Did you know? Bate made his fortune from a contract to supply the Excise Office with the Sikes hydrometer and the saccharometer, instruments for testing alcohol. He won this contract at the behest of an attentive Mother-in-Law, having originally trained under his uncle as a haberdasher from 1803. Despite describing himself as an 'Optician' on his shop front his 1825 patent concerning eyeglasses is the only evidence he actually made spectacles.
Shortly after Bates' improvement French opticians produced very small lorgnettes where the emphasis was on intricacy of design. Some are scarcely large enough to hold steadily and can be quite impractical.
Watch lorgnettes are quite rare (the BOA Museum has three), dating probably from the 1850s and engraved in 18 carat gold. We know some of these were made in Geneva, centre of the watch trade and indeed it is analysis of the watch mechanism that points to their mid-century date whereas previously these objects had often been thought by collectors to date from the 1830s. They incorporate an exquisite mechanism and face and two are even provided with their own key and regulator produced to a similary high decorative standard. Other examples are studded with jewels. You could both look out and watch out with this exquisite example of the jeweller-optician's art. It's to be wondered, however, how the short-sighted would read the time from it since the lenses don't shift to the position required. Perhaps you had to buy a second lorgnette to use the watch? The watch lid of blue enamel, studded with rose diamonds, opens by pushing the catch. It is modelled in the form of a (non-functioning) guitar...so maybe you had to listen out for it too!
Grandma's long-handled lorgnette of the sort found in many an attic, is likely to be Victorian in date and many examples still exist. The picture to the right shows a slightly more ornate one than usual, with a pierced ivory handle. You can see how it would be an eye-catching item to remove from a handbag and brandish ostentatiously in front of younger people before peering through it in an intimidating manner.
As time went on the original practical nature of lorgnettes was forgotten and some became very decorative, almost tasteless in design. Handles could be very long indeed, some even incorporating a telescopic extension or folding hinge half way down for ease of transport. Other unusual forms include lorgnettes combined with fans or double lorgnettes with two spectacle fronts of different powers for reading and distance vision.

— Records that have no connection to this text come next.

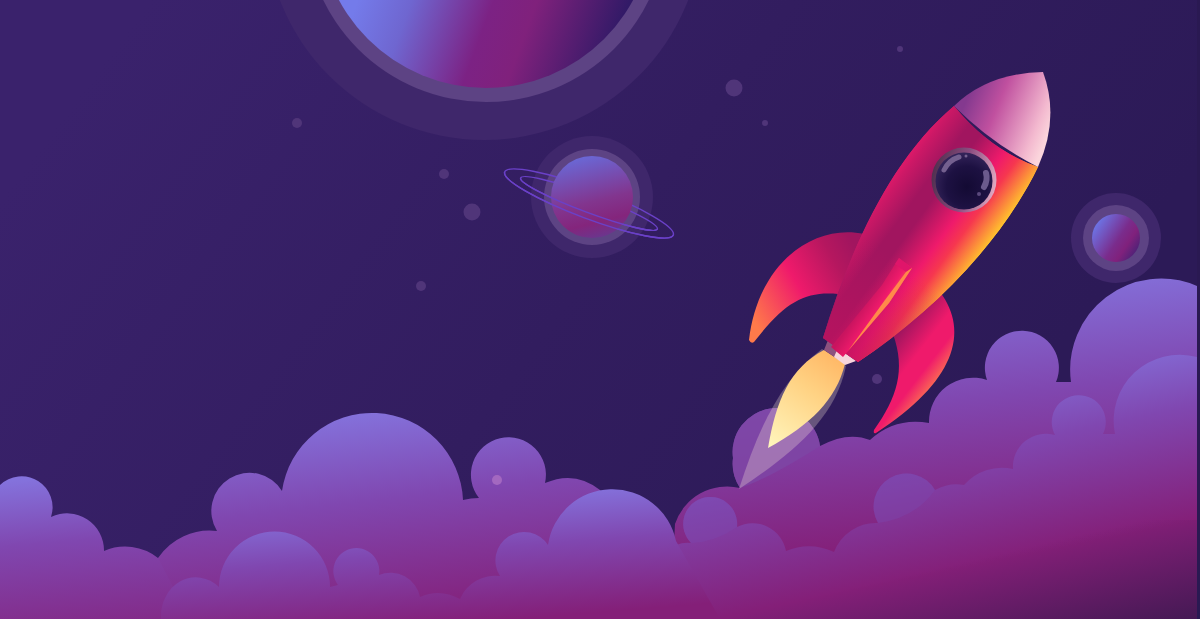
<!DOCTYPE html>
<html lang="en">
<head>
<meta charset="utf-8">
<title>Rocket launch</title>
<style>
:root {
  --night: #2c1a57;
  --halo: #5d4384;
  --halo-soft: #3f276b;
  --star: #503579;
  --periwinkle: #8472dc;
  --violet: #8047b0;
  --plum: #841f78;
  --pink: #ef1a6b;
  --wine: #a1155f;
  --orange: #ff7a4a;
  --gold: #ffc02e;
  --ring: #7d6df0;
}
html, body { margin: 0; width: 1200px; height: 619px; overflow: hidden; background: var(--night); }
svg { display: block; }
.halo { fill: var(--halo); }
.halo-soft { fill: var(--halo-soft); }
.stars { fill: var(--star); }
.ring { fill: none; stroke: url(#ring-line); stroke-width: 1.4; }
.night-stop { stop-color: var(--night); }
.periwinkle { stop-color: var(--periwinkle); }
.violet { stop-color: var(--violet); }
.plum { stop-color: var(--plum); }
.pink { stop-color: var(--pink); }
.wine { stop-color: var(--wine); }
.orange { stop-color: var(--orange); }
.gold { stop-color: var(--gold); }
</style>
</head>
<body>
<svg width="1200" height="619" viewBox="0 0 1200 619" role="img" aria-label="A red rocket lifting off above purple clouds, with planets in a night sky">
  <defs>
    <linearGradient id="sky" gradientUnits="userSpaceOnUse" x1="150" y1="0" x2="900" y2="560">
      <stop offset="0" stop-color="#3a226c"/><stop offset="0.55" stop-color="#321d5f"/><stop offset="1" class="night-stop"/>
    </linearGradient>
    <linearGradient id="planet-large" gradientUnits="userSpaceOnUse" x1="365" y1="-20" x2="605" y2="68">
      <stop offset="0" stop-color="#747bea"/><stop offset="0.2" stop-color="#6f66d0"/><stop offset="0.5" stop-color="#7c2284"/><stop offset="0.66" stop-color="#80217c"/><stop offset="1" stop-color="#321a67"/>
    </linearGradient>
    <linearGradient id="planet-ringed" x1="0.4" y1="0" x2="0.65" y2="1">
      <stop offset="0" stop-color="#6a68d6"/><stop offset="0.55" stop-color="#82358e"/><stop offset="0.8" stop-color="#84257c"/><stop offset="1" stop-color="#68378f"/>
    </linearGradient>
    <linearGradient id="planet-small" x1="0.05" y1="0.2" x2="0.95" y2="0.8">
      <stop offset="0" stop-color="#6c78ea"/><stop offset="0.55" stop-color="#7a2c8c"/><stop offset="0.75" stop-color="#80217c"/><stop offset="1" stop-color="#4a2277"/>
    </linearGradient>
    <linearGradient id="ring-line" gradientUnits="userSpaceOnUse" x1="500" y1="0" x2="680" y2="0">
      <stop offset="0" stop-color="#6a40c8"/><stop offset="0.5" stop-color="#7d5fdc"/><stop offset="1" stop-color="#7f8cff"/>
    </linearGradient>

    <linearGradient id="cloud-left" gradientUnits="userSpaceOnUse" x1="20" y1="480" x2="35" y2="665">
      <stop offset="0" class="periwinkle"/><stop offset="0.35" class="violet"/><stop offset="1" class="plum"/>
    </linearGradient>
    <linearGradient id="cloud-back" gradientUnits="userSpaceOnUse" x1="360" y1="411" x2="385" y2="625">
      <stop offset="0" class="periwinkle"/><stop offset="0.42" class="violet"/><stop offset="1" class="plum"/>
    </linearGradient>
    <linearGradient id="cloud-right" gradientUnits="userSpaceOnUse" x1="1090" y1="270" x2="1120" y2="520">
      <stop offset="0" class="periwinkle"/><stop offset="0.45" class="violet"/><stop offset="1" class="plum"/>
    </linearGradient>
    <linearGradient id="cloud-center" gradientUnits="userSpaceOnUse" x1="430" y1="500" x2="440" y2="625">
      <stop offset="0" class="periwinkle"/><stop offset="0.42" class="violet"/><stop offset="1" class="plum"/>
    </linearGradient>
    <linearGradient id="cloud-front" gradientUnits="userSpaceOnUse" x1="1050" y1="355" x2="1095" y2="575">
      <stop offset="0" class="periwinkle"/><stop offset="0.35" class="violet"/><stop offset="0.85" class="plum"/>
    </linearGradient>
    <linearGradient id="cloud-shade" gradientUnits="userSpaceOnUse" x1="1080" y1="535" x2="1108" y2="655">
      <stop offset="0" stop-color="#3c184f" stop-opacity="0"/><stop offset="1" stop-color="#3c184f"/>
    </linearGradient>

    <linearGradient id="hull" gradientUnits="userSpaceOnUse" x1="882" y1="178" x2="1002" y2="266">
      <stop offset="0" class="pink"/><stop offset="0.1" stop-color="#cc1866"/><stop offset="0.26" class="wine"/><stop offset="0.36" class="wine"/><stop offset="0.56" class="pink"/><stop offset="0.66" stop-color="#f6374f"/><stop offset="0.84" class="gold"/><stop offset="1" stop-color="#ff9a35"/>
    </linearGradient>
    <linearGradient id="hull-base" gradientUnits="userSpaceOnUse" x1="910" y1="270" x2="835" y2="365">
      <stop offset="0" stop-color="#c0125f" stop-opacity="0"/><stop offset="1" stop-color="#c0125f" stop-opacity="0.75"/>
    </linearGradient>
    <linearGradient id="nose" gradientUnits="userSpaceOnUse" x1="968" y1="96" x2="1050" y2="130">
      <stop offset="0" stop-color="#84398f"/><stop offset="0.35" stop-color="#c0509f"/><stop offset="0.85" stop-color="#f3b9cf"/><stop offset="1" stop-color="#fbd5dc"/>
    </linearGradient>
    <linearGradient id="fin-left" gradientUnits="userSpaceOnUse" x1="860" y1="255" x2="752" y2="318">
      <stop offset="0" class="wine"/><stop offset="0.2" stop-color="#b5175f"/><stop offset="0.55" class="pink"/><stop offset="1" class="orange"/>
    </linearGradient>
    <linearGradient id="fin-right" gradientUnits="userSpaceOnUse" x1="892" y1="342" x2="946" y2="384">
      <stop offset="0" class="wine"/><stop offset="0.4" class="pink"/><stop offset="0.62" class="pink"/><stop offset="1" stop-color="#ff9048"/>
    </linearGradient>
    <linearGradient id="fin-center" gradientUnits="userSpaceOnUse" x1="866" y1="300" x2="890" y2="316">
      <stop offset="0" stop-color="#c9145f"/><stop offset="0.5" class="pink"/><stop offset="1" class="orange"/>
    </linearGradient>
    <linearGradient id="flame" gradientUnits="userSpaceOnUse" x1="838" y1="352" x2="770" y2="448">
      <stop offset="0" stop-color="#ffb563"/><stop offset="0.4" stop-color="#ffd283"/><stop offset="1" stop-color="#fff6bd"/>
    </linearGradient>
    <linearGradient id="porthole-rim" x1="0" y1="0.4" x2="1" y2="0.6">
      <stop offset="0" stop-color="#50304f"/><stop offset="0.5" stop-color="#8b4c80"/><stop offset="1" stop-color="#e2aac2"/>
    </linearGradient>
    <radialGradient id="porthole-glass" cx="0.55" cy="0.6" r="0.6">
      <stop offset="0" stop-color="#130a33"/><stop offset="0.6" stop-color="#1d1142"/><stop offset="1" stop-color="#34245a"/>
    </radialGradient>
  </defs>

  <rect width="1200" height="619" fill="url(#sky)"/>

  <g id="large-planet">
    <circle class="halo-soft" cx="484" cy="-79" r="219"/>
    <circle class="halo" cx="486" cy="-79" r="181"/>
    <circle cx="486" cy="-79" r="167" fill="url(#planet-large)"/>
  </g>

  <g class="stars">
    <circle cx="297" cy="123" r="5"/><circle cx="444" cy="174" r="5"/>
    <circle cx="472" cy="212" r="8.5"/><circle cx="421" cy="286" r="5"/>
    <circle cx="734" cy="88" r="8.5"/><circle cx="765" cy="123" r="3"/>
    <circle cx="900" cy="49" r="3"/><circle cx="877" cy="379" r="5"/>
  </g>

  <g id="ringed-planet">
    <circle class="halo-soft" cx="592" cy="197" r="61"/>
    <circle class="halo" cx="592" cy="197" r="48"/>
    <g class="ring" transform="translate(589 203.500) rotate(20.500)">
      <ellipse rx="90" ry="15"/><ellipse rx="73" ry="9"/>
    </g>
    <circle cx="592" cy="197" r="41" fill="url(#planet-ringed)"/>
    <g class="ring" transform="translate(589 203.500) rotate(20.500)">
      <path d="M-90 0A90 15 0 0 0 90 0M-73 0A73 9 0 0 0 73 0"/>
    </g>
  </g>

  <g id="small-planet">
    <circle class="halo-soft" cx="1116" cy="238" r="45"/>
    <circle class="halo" cx="1116" cy="238" r="33"/>
    <circle cx="1116" cy="238" r="24" fill="url(#planet-small)"/>
  </g>

  <g id="back-clouds">
    <path fill="url(#cloud-back)" d="M130 619L158 558A62 62 0 0 1 217 531A38 38 0 1 1 282 491A91 91 0 0 1 463 500Q471 498 479 498A37.500 37.500 0 1 1 545 483Q575 470 600 490L690 619Z"/>
    <path fill="url(#cloud-left)" d="M0 485A31 31 0 0 1 51 517A37 37 0 0 1 104 551A53 53 0 0 1 158 558L190 619H0Z"/>
    <circle cx="497" cy="480" r="5" fill="#a368c0"/>
    <path fill="url(#cloud-right)" d="M675 524A55 55 0 0 1 740 488A44 44 0 0 1 733 458A43.500 43.500 0 0 1 820 446Q848 431 870 440Q895 417 929 423A44 44 0 0 1 987 380A37 37 0 1 1 1056 382H1071A91 91 0 0 1 1197 286V619H670Z"/>
    <path fill="#7d47a5" d="M740 488A44 44 0 0 1 733 458A43.500 43.500 0 0 1 820 446Q770 478 740 488Z" opacity="0.8"/>
  </g>

  <g id="front-clouds">
    <path fill="url(#cloud-front)" d="M1197 357A66 66 0 0 0 1115 434H1103A27 27 0 1 0 1055 435A33 33 0 0 0 1013 469A50 50 0 0 0 964 485Q950 482 935 490A32 32 0 1 0 878 523A45 45 0 0 0 834 552Q810 541 786 551A34 34 0 0 0 737 527A27 27 0 1 0 691 543Q684 542 676 545L640 619H1197Z"/>
    <path fill="#7a48ad" opacity="0.4" d="M878 523A32 32 0 1 1 935 490Q915 518 878 523ZM691 543A27 27 0 1 1 737 527Q715 542 691 543Z"/>
    <path fill="url(#cloud-center)" d="M161 619A35 39 0 0 1 219 587A55.500 55.500 0 0 1 330 587L338 585A23 23 0 1 1 379 575A30 30 0 0 1 420 597Q440 588 460 599A38 38 0 0 1 500 576A27 27 0 1 1 548 545A65 65 0 0 1 676 541L720 619Z"/>
    <rect x="600" y="520" width="597" height="99" fill="url(#cloud-shade)"/>
    <rect x="1197" width="3" height="619" fill="#2a1952"/>
  </g>

  <g id="rocket">
    <path fill="#fff0d8" opacity="0.27" d="M822 349C780 380 758 430 739 489C790 455 835 420 846 366Z"/>
    <path fill="url(#flame)" d="M824 350C790 368 776 400 768 448C810 425 836 400 845 364Z"/>
    <path fill="#8c527f" d="M828 340L824 350L836 358L840 348Z"/>
    <path fill="#f6d4dc" d="M838 348L834 357L845 365L856 361Z"/>
    <path fill="url(#fin-left)" d="M864 234C815 223 758 262 749 340Q751 344 754 342C785 302 805 291 838 294Z"/>
    <path fill="url(#fin-right)" d="M940 292C970 332 955 382 876 433Q873 434 874 430C897 398 906 370 893 334Z"/>
    <path id="hull-shape" fill="url(#hull)" d="M954 106C890 160 850 250 823 338L858 362C930 314 1000 245 1038 167Q990 150 954 106Z"/>
    <use href="#hull-shape"/>
    <path fill="url(#hull-base)" d="M872 220Q845 270 823 338L858 362Q910 328 952 286Z"/>
    <path fill="url(#nose)" d="M1043 72Q988 73 954 106Q992 144 1038 167Q1060 118 1043 72Z"/>
    <path fill="url(#fin-center)" d="M899 258L912 268L889 303L843 357L831 347L882 285Z"/>
    <path fill="#e0156a" d="M899 258L912 268L906 272L895 264Z"/>
    <path fill="#ff8a4a" d="M912 268L889 303L848 351L885 300L906 272Z"/>

    <g id="porthole">
      <circle cx="964" cy="180" r="32.500" fill="url(#porthole-rim)"/>
      <circle cx="964" cy="181" r="28.500" fill="url(#porthole-glass)"/>
      <path d="M944 170Q949 160 959 157" fill="none" stroke="#74608f" stroke-width="5" stroke-linecap="round"/>
      <circle cx="966" cy="156" r="1.500" fill="#74608f"/>
      <path d="M986 173Q988 180 984 187" fill="none" stroke="#6b5a8d" stroke-width="6" stroke-linecap="round"/>
      <circle cx="979" cy="194" r="2" fill="#5a497d"/>
    </g>
  </g>
</svg>
</body>
</html>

In the Edwardian period far thinner examples were introduced with spring-action. These are considered to be quite refined. They remained available for the higher class of customer well into the 20th century, sometimes folding compactly into dress-clip brooches. A brochure in our museum dating from as recently as 1977 shows that London Williamson Ltd was still supplying the 'Louis' range of lorgnettes and dress clips in either chrome or rolled gold, with round or hexagonal eye shapes. They proudly proclaimed that 'Lorgnettes are being rediscovered for what they are - highly useful optical aids'. The designs on offer look indistinguishable from much earlier products and should act as a warning that an ornate lorgnette is not necessarily an antique!
Frank Barraclough and John Dixon Salt, 'The Lorgnette', Ophthalmic Antiques, 100 (2007), 9-13.